3.) Leverage yourself.
Social networking is the Millennial forte; our Facebook pages show up in our dreams. In all likelihood, you’re acquainted with social media, but not using it in a way to meaningfully affect the quality your life.
LinkedIn: Register if you don’t have a profile, and customize your Professional Headline with keywords that a search engine will like, i.e. “Marketing” or “Publishing.” Refer to yourself as an academic before a student, and only if your inexperience is stark—give yourself time in the process to really build your LinkedIn profile.
Twitter: Micro-blogging is useful to both marketers and poets. Keep followers and anonymous lurkers abreast of your projects and job hunting adventures. Attract followers by signing up for Twitter directories (such as Twellow, or WeFollow), and by focusing on a few choice topics relevant to your work-luv, like sharing URLs, videos, tips, and data.
Google Profile: Will appear at the top of links when someone Googles you. It’s the more-first-than-first impression. Low-key enough to be casual and real about your whole interests and, you know, self. But if you’re discerning, it can be classy and an asset. Facebook: Privatize it. Disable mobile notifications.
Craigslist advertises volunteer and nonprofit opportunities as well as paying gigs. Focus on extracurricular-esque kind of work you can put time into, like volunteering at events. MeetUp.com is also a resource for networking and finding like-minded people that represent thresholds into new opportunities. Many clubs and speakers use MeetUp to build followings and audiences for free seminars and workshops they offer; this is stuff you won’t have to pay for, just show up prepared. The bottom of this article lists some more sites that offer networking potential, as well as links to some of Timothy Ferriss’s blog.
STOMACHING YOUR PUNKASS JOB WHILE RUNNING THE EXIT STRATEGY
It might be unbearable. You might hate your job, your coworkers, the clientele or products you serve, and probably yourself for ending up in this place. Good. That’s healthy.

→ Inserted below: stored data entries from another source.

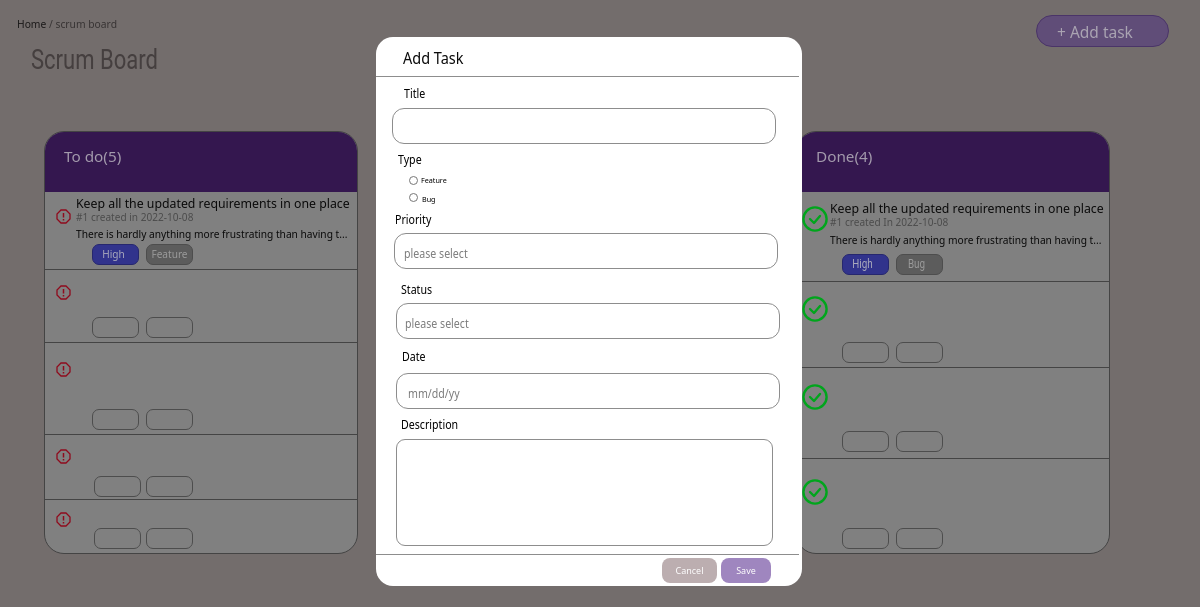
<!DOCTYPE html>
<html lang="en">
<head>
<meta charset="utf-8">
<title>Scrum Board – Add Task</title>
<style>
:root {
  --page: #736d6c;
  --column: #808080;
  --column-line: #444;
  --header: #34174f;
  --header-text: #a39aac;
  --button: #604d78;
  --button-text: #aaa4b2;
  --ink: #0b0b0b;
  --muted: #4b4b4b;
  --title: #453f3f;
  --high: #31338c;
  --kind: #5c5c5c;
  --alert: #8f0a1c;
  --done: #00a51c;
  --line: #8d8d8d;
  --hint: #7b7b7b;
  --cancel: #bcaeb0;
  --save: #9f86bf;
}
* { box-sizing: border-box; margin: 0; padding: 0; }
body {
  position: relative;
  width: 1200px;
  height: 607px;
  overflow: hidden;
  background: var(--page);
  color: var(--ink);
  font-family: "Noto Sans", "Open Sans", sans-serif;
}
a { color: inherit; text-decoration: none; }
svg { display: block; }

.page-header {
  display: flex;
  justify-content: space-between;
  align-items: flex-start;
  height: 131px;
  padding: 15px 31px 0 17px;
}
.breadcrumb { font-size: 10.3px; line-height: 18px; color: #383434; white-space: nowrap; }
.breadcrumb a { font-weight: 500; color: #1c1a1a; }
.page-title {
  margin: 9px 0 0 14px;
  font: 400 27px/36px Roboto, sans-serif;
  color: var(--title);
  white-space: nowrap;
  transform: scaleX(.815);
  transform-origin: left;
}
.add-task {
  width: 133px;
  height: 32px;
  padding-left: 20px;
  border: 1px solid #4a3468;
  border-radius: 16px;
  background: var(--button);
  color: var(--button-text);
  font-size: 15.5px;
  line-height: 32px;
}

.board { display: flex; justify-content: space-between; padding: 0 90px 0 44px; }
.column {
  display: flex;
  flex-direction: column;
  width: 314px;
  height: 423px;
  overflow: hidden;
  border: 1px solid var(--column-line);
  border-radius: 20px;
  background: var(--column);
}
.column h2 {
  flex: none;
  height: 60px;
  padding: 0 0 10px 19px;
  background: var(--header);
  color: var(--header-text);
  font-size: 15.3px;
  font-weight: 400;
  line-height: 49px;
}
.task {
  display: grid;
  grid-template-columns: 31px 1fr;
  flex: none;
  height: var(--height);
  border-bottom: 1px solid var(--column-line);
}
.task:last-child { flex: 1; border-bottom: 0; }
.task-icon { padding-top: var(--icon-top); }
.todo .task-icon { padding-left: 11px; }
.done .task-icon { padding-left: 4px; }
.done .task { grid-template-columns: 33px 1fr; }
.task-body { display: flex; flex-direction: column; min-width: 0; white-space: nowrap; }
.task-body h3 { margin-top: 4px; font-size: 12.3px; font-weight: 400; line-height: 15px; }
.task-meta { font-size: 10.1px; line-height: 12px; color: var(--muted); }
.task-text { margin-top: 4px; font-size: 10.2px; line-height: 14px; }
.done h3 { margin-top: 9px; }
.done .task-text { margin-top: 5px; }
.tags { display: flex; gap: 7px; margin-top: auto; padding: 0 0 4px var(--tags-left, 16px); }
.tag {
  width: 47px;
  height: 21px;
  border: 1px solid #4d4d4d;
  border-radius: 7px;
  font-size: 10.1px;
  line-height: 19px;
  text-align: center;
}
.tag.high { background: var(--high); border-color: #26276e; color: #aaaabc; padding-right: 4px; }
.tag.kind { background: var(--kind); color: #9b9b9b; }
.done .tags { --tags-left: 12px; }
.done .raised .tags { padding-bottom: 6px; }
.done .tag { font-family: Roboto, sans-serif; font-size: 12px; padding-right: 6px; }
.done .tag span { display: inline-block; transform: scaleX(.82); }

.modal {
  position: absolute;
  left: 376px;
  top: 37px;
  display: flex;
  flex-direction: column;
  width: 426px;
  height: 549px;
  border-radius: 17px;
  background: #fff;
}
.modal-header {
  width: 423px;
  height: 40px;
  padding: 3px 0 0 27px;
  border-bottom: 1px solid var(--line);
}
.modal-header h2 {
  font-size: 15.4px;
  font-weight: 400;
  line-height: 38px;
  transform: scaleX(.94);
  transform-origin: left;
}
.form { flex: 1; color: #000; }
.label {
  margin: var(--before) 0 var(--after) var(--left);
  font-size: 12px;
  line-height: 16px;
  transform: scaleX(.885);
  transform-origin: left;
}
.field {
  width: 384px;
  height: 36px;
  margin-left: var(--left);
  padding-left: var(--inset, 9px);
  border: 1px solid var(--line);
  border-radius: 12px;
  color: var(--hint);
  font-size: 11.8px;
  line-height: 38px;
}
.field span { display: inline-block; transform: scaleX(.9); transform-origin: left; }
.field.area { width: 377px; height: 107px; border-radius: 9px; }
.option { display: flex; align-items: center; gap: 3px; height: 12px; margin-left: 33px; font-size: 7.2px; line-height: 12px; }
.option + .option { margin-top: 5px; }
.option i { width: 9px; height: 9px; border: 1px solid #777; border-radius: 50%; }
.option + .option span { padding: 4px 0 0 1px; }
.modal-footer {
  display: flex;
  gap: 4px;
  width: 423px;
  height: 32px;
  padding: 3px 0 0 286px;
  border-top: 1px solid var(--line);
}
.action { width: 55px; height: 25px; border-radius: 8px; background: var(--cancel); color: #fff; font-size: 9px; line-height: 25px; text-align: center; }
.action.save { width: 50px; background: var(--save); }
</style>
</head>
<body>
<svg width="0" height="0" style="position:absolute" aria-hidden="true">
  <defs>
    <g id="alert" fill="none" stroke="var(--alert)" stroke-width="1.3">
      <path d="M5 1H10L14 5V10L10 14H5L1 10V5Z"/>
      <path d="M7.5 4V8.5M7.5 10V11.4" stroke-width="1.5"/>
    </g>
    <g id="check" fill="none" stroke="var(--done)" stroke-width="2.4">
      <circle cx="14" cy="14" r="11.6"/>
      <path d="M9 14L13 18L19 11" stroke-linecap="round" stroke-linejoin="round"/>
    </g>
  </defs>
</svg>

<header class="page-header">
  <div>
    <nav class="breadcrumb"><a href="#">Home</a> / scrum board</nav>
    <h1 class="page-title">Scrum Board</h1>
  </div>
  <a class="add-task" href="#">+ Add task</a>
</header>

<main class="board">
  <section class="column todo">
    <h2>To do(5)</h2>
    <article class="task" style="--height:78px;--icon-top:17px">
      <div class="task-icon"><svg width="15" height="15"><use href="#alert"/></svg></div>
      <div class="task-body">
        <h3>Keep all the updated requirements in one place</h3>
        <p class="task-meta">#1 created in 2022-10-08</p>
        <p class="task-text">There is hardly anything more frustrating than having t...</p>
        <div class="tags"><span class="tag high">High</span><span class="tag kind">Feature</span></div>
      </div>
    </article>
    <article class="task" style="--height:73px;--icon-top:15px">
      <div class="task-icon"><svg width="15" height="15"><use href="#alert"/></svg></div>
      <div class="task-body"><div class="tags"><span class="tag"></span><span class="tag"></span></div></div>
    </article>
    <article class="task" style="--height:92px;--icon-top:19px">
      <div class="task-icon"><svg width="15" height="15"><use href="#alert"/></svg></div>
      <div class="task-body"><div class="tags"><span class="tag"></span><span class="tag"></span></div></div>
    </article>
    <article class="task" style="--height:65px;--icon-top:14px;--tags-left:18px">
      <div class="task-icon"><svg width="15" height="15"><use href="#alert"/></svg></div>
      <div class="task-body"><div class="tags" style="padding-bottom:2px;gap:5px"><span class="tag"></span><span class="tag"></span></div></div>
    </article>
    <article class="task" style="--icon-top:12px;--tags-left:18px">
      <div class="task-icon"><svg width="15" height="15"><use href="#alert"/></svg></div>
      <div class="task-body"><div class="tags" style="gap:5px"><span class="tag"></span><span class="tag"></span></div></div>
    </article>
  </section>

  <section class="column done">
    <h2>Done(4)</h2>
    <article class="task raised" style="--height:90px;--icon-top:13px">
      <div class="task-icon"><svg width="28" height="28"><use href="#check"/></svg></div>
      <div class="task-body">
        <h3>Keep all the updated requirements in one place</h3>
        <p class="task-meta">#1 created In 2022-10-08</p>
        <p class="task-text">There is hardly anything more frustrating than having t...</p>
        <div class="tags"><span class="tag high"><span>High</span></span><span class="tag kind"><span>Bug</span></span></div>
      </div>
    </article>
    <article class="task" style="--height:86px;--icon-top:13px">
      <div class="task-icon"><svg width="28" height="28"><use href="#check"/></svg></div>
      <div class="task-body"><div class="tags"><span class="tag"></span><span class="tag"></span></div></div>
    </article>
    <article class="task raised" style="--height:91px;--icon-top:15px">
      <div class="task-icon"><svg width="28" height="28"><use href="#check"/></svg></div>
      <div class="task-body"><div class="tags"><span class="tag"></span><span class="tag"></span></div></div>
    </article>
    <article class="task" style="--icon-top:19px">
      <div class="task-icon"><svg width="28" height="28"><use href="#check"/></svg></div>
      <div class="task-body"><div class="tags"><span class="tag"></span><span class="tag"></span></div></div>
    </article>
  </section>
</main>

<section class="modal" role="dialog" aria-label="Add Task">
  <header class="modal-header"><h2>Add Task</h2></header>
  <div class="form" style="display:flow-root">
    <p class="label" style="--before:9px;--after:6px;--left:28px">Title</p>
    <div class="field" style="--left:16px"></div>

    <p class="label" style="--before:8px;--after:6px;--left:22px">Type</p>
    <div class="option"><i></i><span>Feature</span></div>
    <div class="option"><i></i><span>Bug</span></div>

    <p class="label" style="--before:9px;--after:5px;--left:19px">Priority</p>
    <div class="field" style="--left:18px"><span>please select</span></div>

    <p class="label" style="--before:13px;--after:5px;--left:25px">Status</p>
    <div class="field" style="--left:20px;--inset:8px"><span>please select</span></div>

    <p class="label" style="--before:10px;--after:8px;--left:26px">Date</p>
    <div class="field" style="--left:20px;--inset:11px"><span>mm/dd/yy</span></div>

    <p class="label" style="--before:8px;--after:6px;--left:25px">Description</p>
    <div class="field area" style="--left:20px"></div>
  </div>
  <footer class="modal-footer">
    <a class="action" href="#">Cancel</a>
    <a class="action save" href="#">Save</a>
  </footer>
</section>
</body>
</html>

We are Millennials, the Trophy Kid Generation, and predisposed to think we are fabulous gifts to the world. Feeling that way is part of a conspiracy movement. It was a conspiracy of “enlightened childcare” concocted by academic professionals and lifestyle industrialists that assured our parents it was the distillation of thousands of years of child rearing. The centrality of it was ingraining positive self-esteem early on for a self-confident life. It’s why you went to Kumon when you were still only dealing with addition and subtraction, and it was the impetus for all those Anti-Bullying assemblies. In spite of your perceived inadequacies, you probably still think you deserve better, because you’re alive and, unlike a Darfurian refugee or one of those people working in Nike factories for thirty cents a week, you’re aware that better is out there.
Having a shitty job is average. Average is sloshing around the status quo like you already are. If it’s not good enough, find the way that is. People leading extraordinary lives and doing interesting work are doing so because they know how to lead themselves. The Punkass Job extraction project is to be undertaken by people ready to apply brain matter to their current situation, and find a way to deserve better. The best is not for people that think they’re too good for the worst. The best is for extraordinary people that can be the best at doing the worst.
Timothy Ferriss as a “practical philosophy” resource: